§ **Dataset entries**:
___

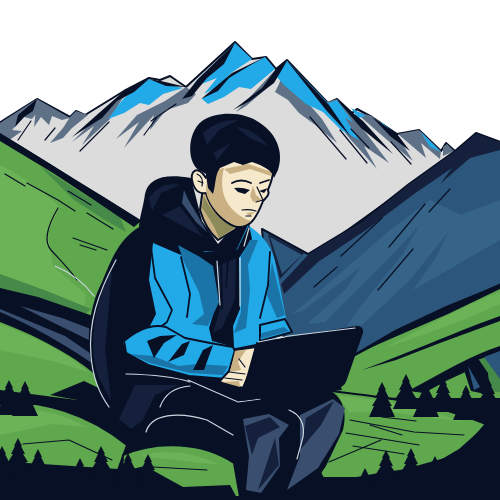
<!DOCTYPE html>
<html lang="en">
<head>
<meta charset="utf-8">
<title>Working in the mountains</title>
<style>
:root{--ink:#081026;--navy:#14203c;--slate:#2d567c;--slate-light:#366489;--denim:#3a4f70;--steel:#5f7187;--snow:#dcdcdd;--sky-blue:#22a9e8;--shade-blue:#1a74a8;--green:#5fa84d;--green-light:#6cb257;--green-dark:#458a48;--skin:#f6e8cb;--skin-shade:#c9b184;--skin-deep:#8c8a58}
html,body{margin:0;height:100%;overflow:hidden;background:#fff}
svg{display:block;width:500px;height:500px}
.ink{fill:var(--ink)}.navy{fill:var(--navy)}.slate{fill:var(--slate)}.slate-light{fill:var(--slate-light)}.denim{fill:var(--denim)}
.steel{fill:var(--steel)}.snow{fill:var(--snow)}.blue{fill:var(--sky-blue)}.shade{fill:var(--shade-blue)}
.green{fill:var(--green)}.lime{fill:var(--green-light)}.moss{fill:var(--green-dark)}
.skin{fill:var(--skin)}.skin-shade{fill:var(--skin-shade)}.skin-deep{fill:var(--skin-deep)}
.edge{stroke:var(--ink);stroke-width:2;stroke-linejoin:round}
.line{fill:none;stroke:var(--ink);stroke-width:1.8;stroke-linecap:round;stroke-linejoin:round}
.fine{stroke-width:1.2}
.rim{fill:none;stroke:#c9d6df;stroke-width:1.2;stroke-linecap:round}
</style>
</head>
<body>
<svg viewBox="0 0 500 500" role="img" aria-label="Young man in a blue hoodie working on a laptop in front of green hills and snowy mountains">
<defs>
<path id="pine" d="M0-26L4-18L3-18L7-10L5-10L10-2L8-2L13 9H-13L-8-2H-10L-5-10H-7L-3-18H-4Z"/>
</defs>

<g id="snow-peaks">
<path class="snow edge" d="M-4 125L37 99L70 117L76 111L85 115L124 91L149 78L160 80L170 76L186 87L235 42L252 59L266 57L276 69L287 60L328 103L337 99L352 113L357 109L372 117L397 134L419 130L441 151L446 143L456 152L306 260L130 230L-4 150Z"/>
<path class="steel" d="M0 123L37 99L42 106L32 119L24 117L12 130L22 131L8 141L0 138ZM37 99L70 118L62 120L52 116L49 125L41 117L34 127ZM70 117L76 111L88 115L72 128L63 138L50 143L63 128ZM102 112L127 91L110 119L82 145L94 126L72 142ZM186 87L196 94L188 103L166 110L150 130L154 115L124 148L139 122L116 139L137 115L165 101ZM276 69L266 89L246 106L236 112ZM287 60L300 94L322 119L337 143L314 124L299 113L288 100L275 92L279 84ZM322 103L337 99L366 133L389 163L364 146L377 169L350 139ZM354 111L372 116L397 135L413 161L386 139ZM398 134L419 130L441 151L440 159L421 143L426 158ZM443 147L447 144L454 151L443 156Z"/>
<path class="blue" d="M124 98L149 79L161 83L183 88L163 94L149 105L140 103L124 113L108 119ZM235 43L252 59L231 73L219 86L204 94L217 78L199 85L187 96L196 81ZM265 57L275 69L251 89L239 87L224 97L208 104L202 99L229 76ZM287 61L328 103L337 100L353 122L345 118L359 140L341 130L323 112L306 104L284 85L276 76ZM351 108L366 116L358 118ZM380 121L397 135L389 133ZM420 131L441 152L430 147Z"/>
<path class="ink" d="M37 99L33 111L24 117L15 127L18 115ZM149 79L134 92L117 101L102 118L72 137L99 113L124 91ZM149 79L161 81L186 87L166 86ZM235 43L224 64L207 78L192 96L182 99L198 79ZM265 57L249 66L229 78L218 91L201 99L232 73ZM287 61L274 83L250 101L233 110L262 88L276 69ZM287 61L329 105L351 137L326 110ZM337 100L363 121L393 154L361 128ZM372 117L397 134L410 151L390 136Z"/>
<path class="line fine" d="M109 122L80 151M158 116L144 135M176 104L151 121M310 117L346 159M340 130L367 163M391 142L411 164M31 121L18 140M55 128L45 140M351 129L369 148"/>
</g>

<g id="blue-mountain">
<path class="slate edge" d="M506 144L476 133L455 151L409 184L361 222L308 254L262 229L270 330L350 365L506 300Z"/>
<path class="slate-light" d="M430 200L390 230L329 283L291 315L304 310L361 267L345 290L307 324L325 322L391 256L420 225L402 255L357 311L347 326L362 325L410 280L449 231L437 256L413 290L500 240V200L461 215Z"/>
<path class="navy" d="M476 134L455 152L409 185L361 223L308 255L281 284L284 294L318 262L366 230L414 194L452 168L440 184L470 158L500 150V142ZM304 253L268 234L280 279Z"/>
<path class="slate" d="M270 237L302 255L282 274Z"/>
<path class="line fine" d="M382 218L341 256M425 204L389 247M450 189L429 212M413 249L378 290M337 267L314 287"/>
</g>

<g id="right-hills">
<path class="green edge" d="M506 282C472 297 442 310 416 322L342 362L330 409L506 440Z"/>
<path class="lime" d="M500 292C459 308 421 329 384 348L414 338L461 321L500 304Z"/>
<path class="ink" d="M500 284L446 306L395 330L347 358L388 340L448 314L500 289ZM500 316C460 330 421 348 362 370L396 360L440 343L500 321ZM500 346C471 355 444 372 408 391L424 393L448 380L500 356Z"/>
<path class="moss" d="M463 365L500 352V392L470 390Z"/>
<path class="ink" d="M462 364L477 357L488 373L490 395L471 391Z"/>
<path class="slate" d="M468 366L480 387L474 390ZM484 357L500 351V379Z"/>
</g>

<g id="left-hills">
<path class="green edge" d="M-4 132C29 151 48 164 74 180C98 195 120 208 142 222L130 365L-4 320Z"/>
<path class="lime" d="M0 165C24 177 46 193 60 207L48 232L53 266L86 294L84 308L0 282Z"/>
<path class="moss" d="M40 166L74 188L120 217L126 232L105 220L74 200ZM0 274L47 291L91 309L82 317L30 300L0 292Z"/>
<path class="ink" d="M0 133L58 169L107 199L141 221L134 227L94 200L53 173L0 141Z"/>
<path class="line fine" d="M58 208C48 225 43 241 51 250C61 261 70 270 77 280M27 183L58 200L75 211M87 213L113 229M73 238L107 250M80 245L96 250M5 174L25 186M68 191L91 205"/>
<path class="rim" d="M55 266Q79 276 94 296"/>
<path class="denim edge" d="M-4 288C31 300 66 309 97 321V369L-4 317Z"/>
<path class="ink" d="M0 288L38 297L96 317V331L62 318L20 306L56 324L97 344V358L65 336L0 309Z"/>
<path class="green edge" d="M-4 314C39 331 71 349 97 368L122 420L-4 398Z"/>
<path class="lime" d="M0 324C34 337 70 354 88 372L56 362L0 350Z"/>
<path class="ink" d="M0 312C37 328 76 350 99 371V378C77 358 44 339 0 322ZM50 395L84 381L105 391L124 420L88 402Z"/>
</g>

<g id="foreground">
<path class="ink" d="M0 390L77 400L98 396L134 420L230 425L332 391L390 398L500 398V500H0Z"/>
<path class="green edge" d="M-4 403C42 399 88 414 127 445L118 470L-4 462Z"/>
<path class="lime" d="M0 410C32 406 64 413 86 427L53 424L0 435Z"/>
<path class="green edge" d="M123 455C157 440 203 442 234 463L240 497H121Z"/>
<path class="lime" d="M139 456Q179 445 220 465L184 461Z"/>
<path class="green edge" d="M331 391C383 397 434 403 486 424L459 455L377 478L318 478Z"/>
<path class="lime" d="M338 396Q403 400 463 422L397 413L349 412Z"/>
<path class="line fine" d="M350 420L414 432L464 435M346 433L419 445M353 446L404 454M329 462L381 440M23 444L69 440L112 460M153 467L207 470M382 417L416 421M370 425L402 435"/>
<path class="ink" d="M0 460L38 468L64 477L110 474L145 466L183 487L230 485L238 500H0ZM302 486L340 480L384 472L430 466L459 449L487 424L500 419V500H301Z"/>
<g class="ink">
<use href="#pine" x="18" y="464"/><use href="#pine" x="2" y="472"/><use href="#pine" x="38" y="475"/><use href="#pine" x="101" y="472"/><use href="#pine" x="80" y="484"/><use href="#pine" x="128" y="479"/><use href="#pine" x="148" y="480"/><use href="#pine" x="386" y="476"/><use href="#pine" x="411" y="474"/><use href="#pine" x="435" y="482"/><use href="#pine" x="365" y="494"/><use href="#pine" x="317" y="488"/>
<use href="#pine" x="406" y="400"/><use href="#pine" x="443" y="403"/><use href="#pine" x="466" y="411"/><use href="#pine" x="488" y="404"/><use href="#pine" x="382" y="408"/><use href="#pine" x="426" y="408"/><use href="#pine" x="9" y="406"/><use href="#pine" x="25" y="407"/>
<path d="M444 470L455 452L463 457L473 438L481 445L490 427L500 424V490H444ZM0 397L35 396L39 402L0 405ZM372 397L500 401V421L460 413L424 404Z"/>
</g>
</g>

<g id="man">
<path class="ink" d="M145 224C119 236 111 261 102 282C88 309 85 345 94 374C100 397 115 431 144 435L235 438L246 492H302L296 409L272 330L198 229Z"/>
<path class="navy" d="M112 270C94 303 88 345 98 376L111 401L105 349Z"/>
<path class="rim" d="M116 260C98 293 88 323 91 356C93 381 101 396 109 407"/>

<g id="legs">
<path class="ink" d="M119 382L190 380L322 387C342 393 348 410 343 430L326 466L309 491H243L229 438L134 434Z"/>
<path class="navy" d="M135 385L179 385L155 395L142 421L131 429L119 419Z"/>
<path class="denim" d="M243 419L269 414L289 425L279 438L280 466L261 493L246 490L249 456ZM300 415L333 399L345 408L339 434L318 468L287 490L300 456Z"/>
<path class="navy" d="M245 426L270 417L280 427L258 438L252 455ZM306 418L334 401L321 425L301 449ZM275 438L279 465L258 490Z"/>
<path class="rim" d="M146 432C151 414 178 411 207 420L233 435M160 407C165 393 177 387 190 386M289 410Q306 417 303 437L297 459"/>
</g>

<g id="hood">
<path class="ink" d="M191 178C165 173 148 178 145 194C143 209 139 218 139 229L163 235L211 257L243 250L250 224L235 225L218 244L202 221Z"/>
<path class="navy" d="M149 198Q161 181 180 185L161 193L152 211ZM162 215L180 206L203 237L190 230Z"/>
<path class="denim" d="M184 190L188 199L207 232L196 222L182 203Z"/>
</g>

<g id="hoodie">
<path class="blue" d="M153 243C166 233 181 241 200 251L235 253L248 225C264 236 273 248 276 266L286 318L291 333L256 344L231 349L225 377L190 375L126 352L123 342L147 314L139 281Z"/>
<path class="ink" d="M147 228L175 236L205 252L237 250L249 225L252 239L239 258L240 309L233 326L234 347L212 341L209 328L216 305L211 266L188 258L153 243L149 280L156 314L143 340L124 349L127 329L111 309Z"/>
<path class="shade" d="M178 245L200 257L213 266L219 302L208 326L192 324L204 314L199 292L184 262ZM241 256L250 240L258 240L248 265L250 290L246 328L234 333L241 312ZM272 262L285 315L277 318L267 295Z"/>
<path class="navy" d="M216 267L236 258L235 299L222 328L213 333L222 302Z"/>
<path class="line" d="M151 247L155 278L172 310L167 322L145 339M181 257L190 294L187 317M270 252L268 285L260 318M221 254L222 309M228 260L226 287"/>
<path class="rim" d="M217 261L220 305M240 258V306M249 228L244 246"/>
<path class="blue edge" d="M124 341C136 331 150 323 166 327L185 338L210 343L233 347L238 357L226 379L189 376L148 365L126 353Z"/>
<path class="shade" d="M130 354L153 356L178 366L197 364L228 366L223 375L190 373L150 363Z"/>
<path class="ink" d="M147 341L160 336L177 335L164 343L154 358ZM168 362L182 344L190 341L184 355ZM193 370L203 350L213 345L204 370Z"/>
<path class="blue edge" d="M260 325L285 319L292 332L260 341Z"/>
<path class="shade" d="M262 333L284 327L289 331L260 339Z"/>
<path class="rim" d="M126 374Q169 375 190 382"/>
</g>

<g id="head">
<path class="skin-shade edge" d="M203 188L200 210C204 224 210 233 218 240L236 229L238 212Z"/>
<path class="skin-deep" d="M204 196C210 210 220 220 236 227L219 238C214 224 206 214 202 208Z"/>
<path class="skin edge" d="M206 178C198 164 188 171 193 184C196 192 200 194 206 193C210 208 222 221 234 226C242 228 250 225 254 219C259 212 261 206 263 201C267 197 270 194 268 190C270 184 273 179 273 171L250 158L212 164Z"/>
<path class="skin-shade" d="M207 172L224 168C220 184 222 198 232 209C238 215 244 219 251 221C245 227 238 227 232 224C219 217 209 205 206 192ZM224 169L248 164L272 172L271 176L250 169L230 174ZM253 186L256 195L262 200L253 202L250 196ZM246 213L255 212L250 216Z"/>
<path class="line fine" d="M197 174Q204 177 202 186M198 181L203 183"/>
<path class="ink" d="M201 171C187 166 186 133 202 121C218 110 246 112 260 123C277 134 284 153 278 170L274 178C272 170 264 166 252 162L243 165L234 162L220 168C215 174 216 184 213 194L208 188L206 174Z"/>
<path class="navy" d="M203 133Q218 119 238 120L219 130L207 145ZM236 127Q255 129 268 146L250 138ZM213 153L231 143L217 160Z"/>
<path class="line" d="M232 183Q241 178 251 183M260 183L269 180"/>
<path class="ink" d="M234 188Q242 187 250 190L245 194L238 192ZM259 191L268 188L264 193Z"/>
<path class="line fine" d="M257 187L263 200L256 202M242 210Q249 209 256 211M246 216H251"/>
</g>

<g id="laptop">
<path class="ink" d="M190 379L241 391L340 384L342 390L240 403L208 392Z"/>
<path class="rim" d="M188 380L238 402L260 399"/>
<path class="skin edge" d="M235 350L256 347L251 369L243 388L219 382L229 371Z"/>
<path class="skin-shade" d="M235 351L246 350L238 362L241 370L230 372ZM222 382L239 381L240 387Z"/>
<path class="line fine" d="M229 372L245 374M225 378L242 380M239 359L245 367"/>
<path class="ink edge" d="M257 343L357 327Q363 327 362 333L346 379Q344 386 337 388L241 400Z"/>
<path class="rim" d="M258 342L289 336L355 328"/>
</g>
</g>
</svg>
</body>
</html>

___

§ **What the task asks**: From the data above, count the lines that contain "lime" and write only that count.

§ **Solution for this exercise**: 7